Reactor Theory (Reactor Operations)
When a reactor is started up with unirradiated fuel, or on those occasions when the reactor is
restarted following a long shutdown period, the source neutron population will be very low. In
some reactors, the neutron population is frequently low enough that it cannot be detected by the
nuclear instrumentation during the approach to criticality. Installed neutron sources, such as
those discussed in Module 2, are frequently used to provide a safe, easily monitored reactor
startup. The neutron source, together with the subcritical multiplication process, provides a
sufficiently large neutron population to allow monitoring by the nuclear instruments throughout
the startup procedure. Without the installed source, it may be possible to withdraw the control

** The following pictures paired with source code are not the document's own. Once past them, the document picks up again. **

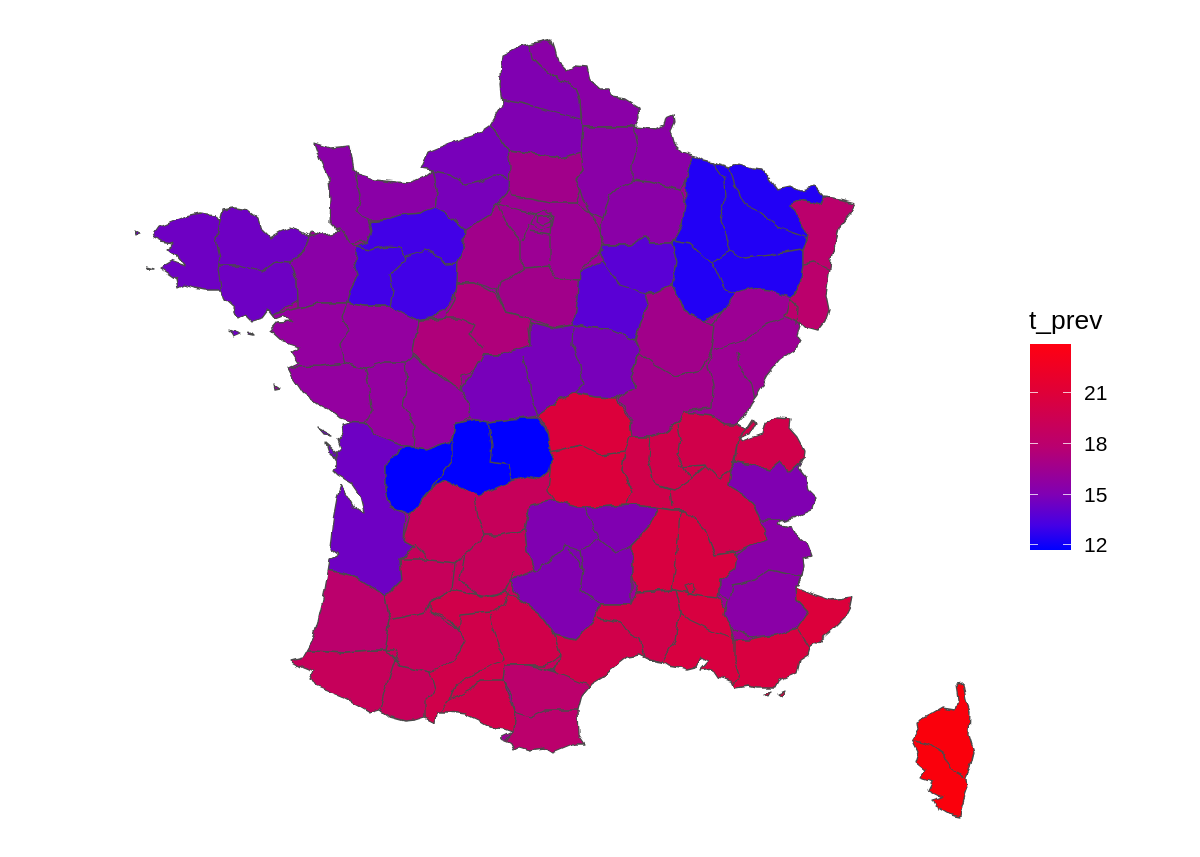
<!DOCTYPE html>
<html lang="en">
<head>
<meta charset="utf-8">
<title>t_prev by department</title>
<style>
:root{--paper:#fff;--ink:#000;--border:#4a4a4a;
--v12:#0000ff;--v12b:#2200f5;--v13:#4200e7;--v13b:#5a00d5;--v14:#6e00c3;--v14b:#7800ba;--v15:#8000b1;--v15b:#8a00a7;--v16:#9400a0;--v16b:#9c0094;--v17:#a1008a;--v17b:#af007a;--v18:#bb006c;--v19:#c6005a;--v20:#d0004a;--v21:#d80040;--v22:#dc003b;--v24:#fa000c}
html,body{margin:0;background:var(--paper);overflow:hidden}
svg{display:block;width:1200px;height:857px}
.areas path{stroke:var(--border);stroke-width:1.3;stroke-linejoin:round}
.line{fill:none;stroke:var(--border);stroke-width:1.3;stroke-linejoin:round}
.legend{font-family:"Liberation Sans",Arial,sans-serif;fill:var(--ink)}
.legend-title{font-size:26.4px}
.legend-label{font-size:21px}
.ticks{stroke:var(--paper);stroke-width:1;opacity:.75}
</style>
</head>
<body>
<svg viewBox="0 0 1200 857" role="img" aria-label="Map of French departments coloured by t_prev">
<defs>
<path id="coast" d="M503 55L520 47 552 40 555 49 558 61 567 70 576 66 587 67 590 80 599 88 609 88 612 97 625 99 638 107 639 118 634 127 645 128 655 130 664 126 666 118 673 115 674 122 670 131 673 142 683 152 696 156 704 161 712 163 730 168 738 164 752 168 763 169 768 178 776 189 790 186 801 191 815 187 824 197 840 199 856 203 850 214 840 225 836 240 832 255 829 275 826 295 829 310 825 322 818 331 807 328 801 322 797 336 800 340 795 350 780 360 768 375 757 395 751 403 748 412 737 425 745 430 752 419 755 425 750 434 738 438 742 441 762 434 765 422 778 418 790 419 789 428 797 437 804 450 803 460 798 468 806 478 808 490 815 497 811 510 795 517 780 521 778 525 792 527 795 535 808 545 812 556 803 558 804 566 802 577 796 587 812 594 830 600 852 597 850 607 845 617 832 630 820 640 810 648 808 655 800 660 797 673 780 680 776 688 757 688 748 686 735 688 732 681 718 677 712 668 700 670 708 661 700 657 695 668 687 670 680 668 668 666 662 662 650 660 640 655 628 657 615 667 605 675 592 683 582 695 578 710 579 735 585 744 575 744 565 748 553 753 545 748 530 750 520 747 514 750 510 742 500 738 513 732 505 729 490 727 478 720 465 714 450 712 436 712 435 722 425 717 415 720 405 721 390 717 380 709 370 712 358 705 345 698 330 692 315 686 310 678 313 672 303 668 291 661 303 658 312 642 318 622 324 595 328 572 330 560 339 555 330 548 333 520 337 498 341 486 348 497 354 508 364 512 360 496 351 483 338 475 333 470 337 463 332 455 340 448 337 440 343 432 342 425 352 422 340 418 330 410 318 404 303 393 293 378 288 368 299 363 292 352 299 347 283 342 270 330 277 322 292 321 283 316 275 319 268 310 262 318 252 321 245 314 238 318 234 308 225 300 222 290 205 290 195 288 185 285 178 288 176 279 160 268 172 261 186 266 178 256 165 250 174 243 161 241 153 237 160 227 172 222 187 216 200 213 215 215 220 222 223 210 235 208 248 210 258 218 260 228 270 238 280 232 290 228 300 231 309 236 312 231 325 235 340 232 330 222 331 200 329 180 320 160 314 143 330 148 350 146 352 158 354 170 358 175 375 180 395 182 410 183 425 176 433 170 421 168 428 152 450 143 475 135 490 125 497 113 502 105 500 85Z
M956 684L963 683 966 700 970 712 969 735 974 752 970 768 966 777 967 790 962 805 960 817 950 815 935 806 932 800 942 797 928 790 932 782 920 778 925 770 915 762 918 752 912 740 918 730 917 722 930 715 942 708 955 710 958 700Z
M229 329L240 333 233 336ZM274 384L280 388 275 389ZM318 427L333 435 324 434ZM326 443L336 452 337 460 329 452ZM135 230L141 233 136 235ZM146 266L154 268 147 268ZM250 331L254 335 249 334ZM764 694L771 692 768 697ZM778 694L785 691 782 697Z"/>
<clipPath id="land"><use href="#coast"/></clipPath>
<filter id="rough" filterUnits="userSpaceOnUse" x="0" y="0" width="1200" height="857" color-interpolation-filters="sRGB">
<feTurbulence type="fractalNoise" baseFrequency=".11" numOctaves="1" seed="4"/>
<feDisplacementMap in="SourceGraphic" scale="7" xChannelSelector="R" yChannelSelector="G"/>
</filter>
<linearGradient id="scale" x1="0" y1="1" x2="0" y2="0">
<stop offset="0" stop-color="#00f"/><stop offset=".12" stop-color="#4500e5"/><stop offset=".27" stop-color="#8000b4"/><stop offset=".5" stop-color="#b90070"/><stop offset=".76" stop-color="#de0039"/><stop offset="1" stop-color="#f01"/>
</linearGradient>
</defs>

<g id="map" filter="url(#rough)">
<g class="areas" clip-path="url(#land)">
<use href="#coast" fill="var(--v16b)"/>
<g id="north">
<path fill="var(--v15b)" d="M525 30L650 90 645 128 634 127 583 127 581 112 580 100 575 88 560 80 545 70 533 58Z"/>
<path fill="var(--v15)" d="M490 40L528 30 533 58 545 70 560 80 575 88 580 100 581 120 583 127 581 152 560 158 530 153 508 150 490 125Z"/>
<path fill="var(--v15b)" d="M583 127L634 127 670 100 700 150 688 175 680 190 686 205 682 225 672 243 650 243 645 236 630 245 605 245 600 230 603 218 590 212 583 200 580 190 575 180 583 170 581 152Z"/>
<path fill="var(--v17)" d="M508 150L530 153 560 158 581 152 583 170 575 180 580 190 575 203 550 203 530 199 512 197 509 185Z"/>
<path fill="var(--v14b)" d="M410 165L430 140 490 125 508 150 510 165 509 190 497 203 490 215 465 230 445 212 435 207 437 190 433 172Z"/>
<path fill="var(--v15b)" d="M300 130L360 140 358 175 433 170 437 190 435 207 420 213 400 215 385 220 368 220 372 232 368 242 350 243 345 232 320 226Z"/>
</g>
<g id="west">
<path fill="var(--v14)" d="M120 200L309 200 309 236 305 250 290 263 297 280 298 300 275 314 240 345 120 290Z"/>
<path fill="var(--v15b)" d="M309 236L340 228 350 243 357 247 355 262 358 275 350 290 347 303 320 303 298 308 298 300 297 280 290 263 305 250Z"/>
<path fill="var(--v16)" d="M298 308L320 303 347 303 365 306 390 306 420 320 415 340 413 355 430 370 445 380 460 385 468 405 470 418 455 425 452 440 425 450 413 447 400 445 375 435 365 422 343 425 250 390 260 325 275 314Z"/>
<path fill="var(--v13)" d="M370 222L385 220 400 215 420 213 435 207 445 212 465 230 464 245 458 263 458 280 455 295 445 310 430 318 415 320 400 312 390 306 365 306 347 303 350 290 358 275 355 262 357 247 368 242 372 232Z"/>
</g>
<g id="centre">
<path fill="var(--v17)" d="M497 203L505 222 520 240 520 262 525 268 550 266 555 278 580 280 580 300 573 325 555 328 530 318 505 312 497 290 475 283 457 283 458 263 464 245 465 230 490 215Z"/>
<path fill="var(--v17b)" d="M457 283L475 283 497 295 505 312 530 318 528 330 530 345 515 353 500 355 483 355 475 370 462 375 460 390 445 378 430 370 413 352 415 340 420 320 445 318 455 300Z"/>
<path fill="var(--v13b)" d="M603 245L630 245 645 236 650 243 672 243 677 262 672 285 655 293 645 293 648 305 640 325 635 340 610 330 573 325 578 300 580 272 603 262 600 255Z"/>
<path fill="var(--v14b)" d="M530 322L555 328 573 325 610 330 635 340 640 350 632 375 635 388 615 398 595 397 575 393 560 400 538 415 520 418 490 422 475 420 470 418 468 405 461 388 475 370 483 355 500 355 530 345Z"/>
</g>
<g id="east">
<path fill="var(--v17)" d="M645 293L655 293 672 285 685 310 703 321 715 325 712 350 708 365 713 385 712 408 690 410 680 420 665 432 650 437 630 437 632 420 618 398 635 388 632 375 640 350 636 340 640 325 648 305Z"/>
<path fill="var(--v12b)" d="M696 150L830 160 824 197 820 205 800 200 790 205 800 220 808 235 803 250 803 265 800 285 790 298 770 290 750 288 735 293 725 310 703 321 690 315 680 300 672 285 677 262 672 243 682 225 686 200 685 180 690 165Z"/>
<path fill="var(--v18)" d="M824 195L870 195 840 340 807 330 797 322 785 316 790 298 800 285 803 265 803 250 808 235 800 220 790 205 800 200 820 205Z"/>
</g>
<g id="south-west">
<path fill="var(--v14)" d="M310 420L365 422 375 435 400 445 413 447 385 465 385 490 390 507 405 515 403 540 415 548 400 560 402 580 385 597 375 590 350 575 328 570 310 575Z"/>
<path fill="var(--v19)" d="M410 515L430 490 445 480 470 485 500 470 552 455 555 500 535 505 525 530 527 550 535 570 510 580 520 600 540 615 560 635 560 655 555 670 505 665 455 685 450 700 440 725 380 730 290 690 280 650 315 650 345 652 370 650 385 650 390 620 385 597 402 580 400 560 415 548 403 540Z"/>
<path fill="var(--v18)" d="M300 650L328 570 350 575 375 590 385 597 390 620 385 650 395 650 370 650 345 652 315 650Z"/>
<path fill="var(--v20)" d="M430 602L452 590 485 597 505 592 520 600 540 615 555 635 560 655 545 665 505 665 503 680 515 712 513 732 436 725 425 717 425 700 435 690 430 672 455 660 465 640 450 620 430 612Z"/>
<path fill="var(--v18)" d="M505 665L530 665 555 672 592 680 578 710 600 760 490 760 513 732 515 712 512 695 503 680Z"/>
<path fill="var(--v12)" d="M385 465L405 447 413 447 425 450 440 445 452 440 455 425 475 420 490 422 520 418 538 418 550 435 552 455 550 470 540 479 525 477 512 481 480 495 470 492 445 480 430 490 410 515 390 507 385 490Z"/>
</g>
<g id="south-east">
<path fill="var(--v22)" d="M538 415L560 400 575 393 595 397 615 398 630 420 632 437 625 452 622 470 632 490 625 505 600 507 575 507 555 500 548 490 552 455 548 430Z"/>
<path fill="var(--v20)" d="M630 437L650 437 665 432 680 420 685 412 712 415 725 425 737 425 760 415 750 436 738 440 733 465 728 485 745 495 755 508 765 530 767 540 750 545 735 552 715 555 705 530 685 510 672 510 655 507 625 505 632 490 622 470 625 452Z"/>
<path fill="var(--v20)" d="M738 438L762 410 800 410 812 455 803 460 790 472 780 462 770 470 752 465 735 462Z"/>
<path fill="var(--v15)" d="M735 462L752 465 770 470 780 462 790 472 803 460 825 490 820 515 778 525 760 520 755 508 745 495 728 485 730 470Z"/>
<path fill="var(--v15)" d="M530 505L555 500 575 507 600 507 632 505 658 508 650 525 632 545 632 575 632 605 600 605 595 620 575 640 555 635 540 615 520 600 510 580 535 572 527 550 525 530Z"/>
<path fill="var(--v21)" d="M658 508L672 510 685 510 705 530 715 555 735 552 740 570 720 580 718 597 728 612 733 632 735 640 750 640 775 635 797 628 820 655 800 700 740 695 640 672 662 660 675 640 680 612 675 590 637 592 632 575 632 545 650 525Z"/>
<path fill="var(--v20)" d="M637 592L675 590 680 612 675 640 662 662 640 657 600 690 555 672 560 655 555 635 575 640 595 620 600 605 632 605Z"/>
<path fill="var(--v15b)" d="M720 580L735 570 737 555 750 545 767 540 765 530 760 520 778 520 820 540 796 587 797 600 808 612 797 628 775 635 750 637 735 630 725 615 728 600 720 595Z"/>
<path fill="var(--v22)" d="M796 585L870 590 830 660 810 648 797 628 808 612 797 600Z"/>
</g>
<path id="corsica" fill="var(--v24)" d="M900 670H990V830H900Z"/>
<path class="line" id="inner-borders" d="M495 98L520 103 540 108 560 114 580 120M634 127L638 145 632 165 632 182 618 188 610 195 603 218M632 180L650 182 680 190M433 172L450 175 465 185 480 182 495 175 508 178M355 173L360 195 357 210 368 220
M220 222L216 240 220 258 218 268 222 295M218 265L240 265 262 272 275 262 290 263M357 247L370 250 385 246 400 247 405 256 425 250 440 257 445 264 458 263M405 256L404 262 390 275 393 290 390 306M347 303L342 318 350 330 340 345 345 363 320 366 290 367M343 363L365 368 385 362 405 362 413 355M365 368L370 390 372 410 365 422M405 362L407 385 403 405 415 425 413 447M420 320L447 318 460 318 475 325 470 335 483 348
M497 203L520 210 535 214M497 293L500 283 515 275 525 268M530 225L522 240M530 232L550 235 550 262M552 212L550 235M535 214L545 210 554 216 552 226 542 230 532 225ZM538 217L548 216 550 222 543 225 537 222ZM535 214L538 217M554 216L548 216M575 203L590 212 600 230 603 250 590 260 580 272M603 262L620 285 645 293M573 328L572 345 580 365 583 385 575 393M522 356L528 375 530 395 538 415
M712 163L724 180 725 200 720 220 728 240 727 252 712 262 705 257 690 243 672 240M730 168L735 185 745 205 760 212 780 228 808 238M803 250L770 255 745 258 727 252M712 262L718 275 725 290 735 293M803 264L815 262 830 270M790 300L798 307 797 325M785 318L765 325 745 340 715 350M725 308L712 325M737 352L740 370 752 385 755 400M632 370L640 353 655 365 675 377 700 370 712 350
M550 452L580 445 600 455 625 452M650 437L648 460 655 485 675 490 692 478 685 470 677 455 680 440 677 425M655 485L670 490 672 507M680 467L705 465 720 480 733 465M692 478L707 465M680 510L678 540 675 570 672 590M675 590L700 595 718 597M684 586L694 583 697 590 688 594ZM680 612L690 620 715 632 735 638M735 640L735 660 740 675 732 687M730 600L733 585 755 580 770 570 802 577
M598 618L620 622 628 634 640 640 645 657M585 508L590 520 600 540 615 552 632 545M600 540L580 550 565 545 550 560 535 572M580 550L583 570 580 590 600 605M583 570L568 548
M455 425L452 440 452 460 430 490M488 422L492 445 490 462 510 465 512 480M475 497L478 518 485 535 465 555 455 563 430 560 415 545M485 535L500 535 525 530M465 555L460 580 480 597 505 592 515 570M400 560L430 560M455 563L452 590 430 602 425 612 390 620M430 612L458 630 460 615 490 612 505 605 510 590M490 615L495 635 505 660 480 670 455 685 450 700 440 712M398 650L390 675 385 690 380 709M385 650L400 665 430 672M450 700L470 690 480 680 503 680M515 712L530 717 545 710 578 710M912 740L930 745 945 755 952 770 966 777"/>
</g>
<use href="#coast" class="line"/>
</g>

<g class="legend">
<text class="legend-title" x="1029" y="329">t_prev</text>
<rect x="1030" y="344" width="41" height="206" fill="url(#scale)"/>
<path class="ticks" d="M1030 392.5h8m25 0h8M1030 443.5h8m25 0h8M1030 494.5h8m25 0h8M1030 544.5h8m25 0h8"/>
<g class="legend-label">
<text x="1084" y="400">21</text>
<text x="1084" y="451">18</text>
<text x="1084" y="502">15</text>
<text x="1084" y="552">12</text>
</g>
</g>
</svg>
</body>
</html>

rods to the point of criticality, and then continue withdrawal without detecting criticality because
the reactor goes critical below the indicating range. Continued withdrawal of control rods at this
point could cause reactor power to rise at an uncontrollable rate before neutron level first
becomes visible on the nuclear instruments.
An alternative to using a startup source is to limit the rate of rod withdrawal, or require waiting
periods between rod withdrawal increments. By waiting between rod withdrawal increments,
the neutron population is allowed to increase through subcritical multiplication. Subcritical
multiplication is the process where source neutrons are used to sustain the chain reaction in a
reactor with a multiplication factor (keff) of less than one.
The chain reaction is not
"self-sustaining," but if the neutron source is of sufficient magnitude, it compensates for the
neutrons lost through absorption and leakage. This process can result in a constant, or
increasing, neutron population even though keff is less than one.
Estimated Critical Position
In the first chapter of this module, 1/M plots were discussed. These plots were useful for
monitoring the approach to criticality and predicting when criticality will occur based on
indications received while the startup is actually in progress. Before the reactor startup is
initiated, the operator calculates an estimate of the amount of rod withdrawal that will be
necessary to achieve criticality. This process provides an added margin of safety because a large
discrepancy between actual and estimated critical rod positions would indicate that the core was
not performing as designed. Depending upon a reactor's design or age, the buildup of xenon
within the first several hours following a reactor shutdown may introduce enough negative
reactivity to cause the reactor to remain shutdown even with the control rods fully withdrawn.
In this situation it is important to be able to predict whether criticality can be achieved, and if
criticality cannot be achieved, the startup should not be attempted.
For a given set of conditions (such as time since shutdown, temperature, pressure, fuel burnup,
samarium and xenon poisoning) there is only one position of the control rods (and boron
concentrations for a reactor with chemical shim) that results in criticality, using the normal rod
withdrawal sequence. Identification of these conditions allows accurate calculation of control
rod position at criticality. The calculation of an estimated critical position (ECP) is simply a
mathematical procedure that takes into account all of the changes in factors that significantly
affect reactivity that have occurred between the time of reactor shutdown and the time that the
reactor is brought critical again.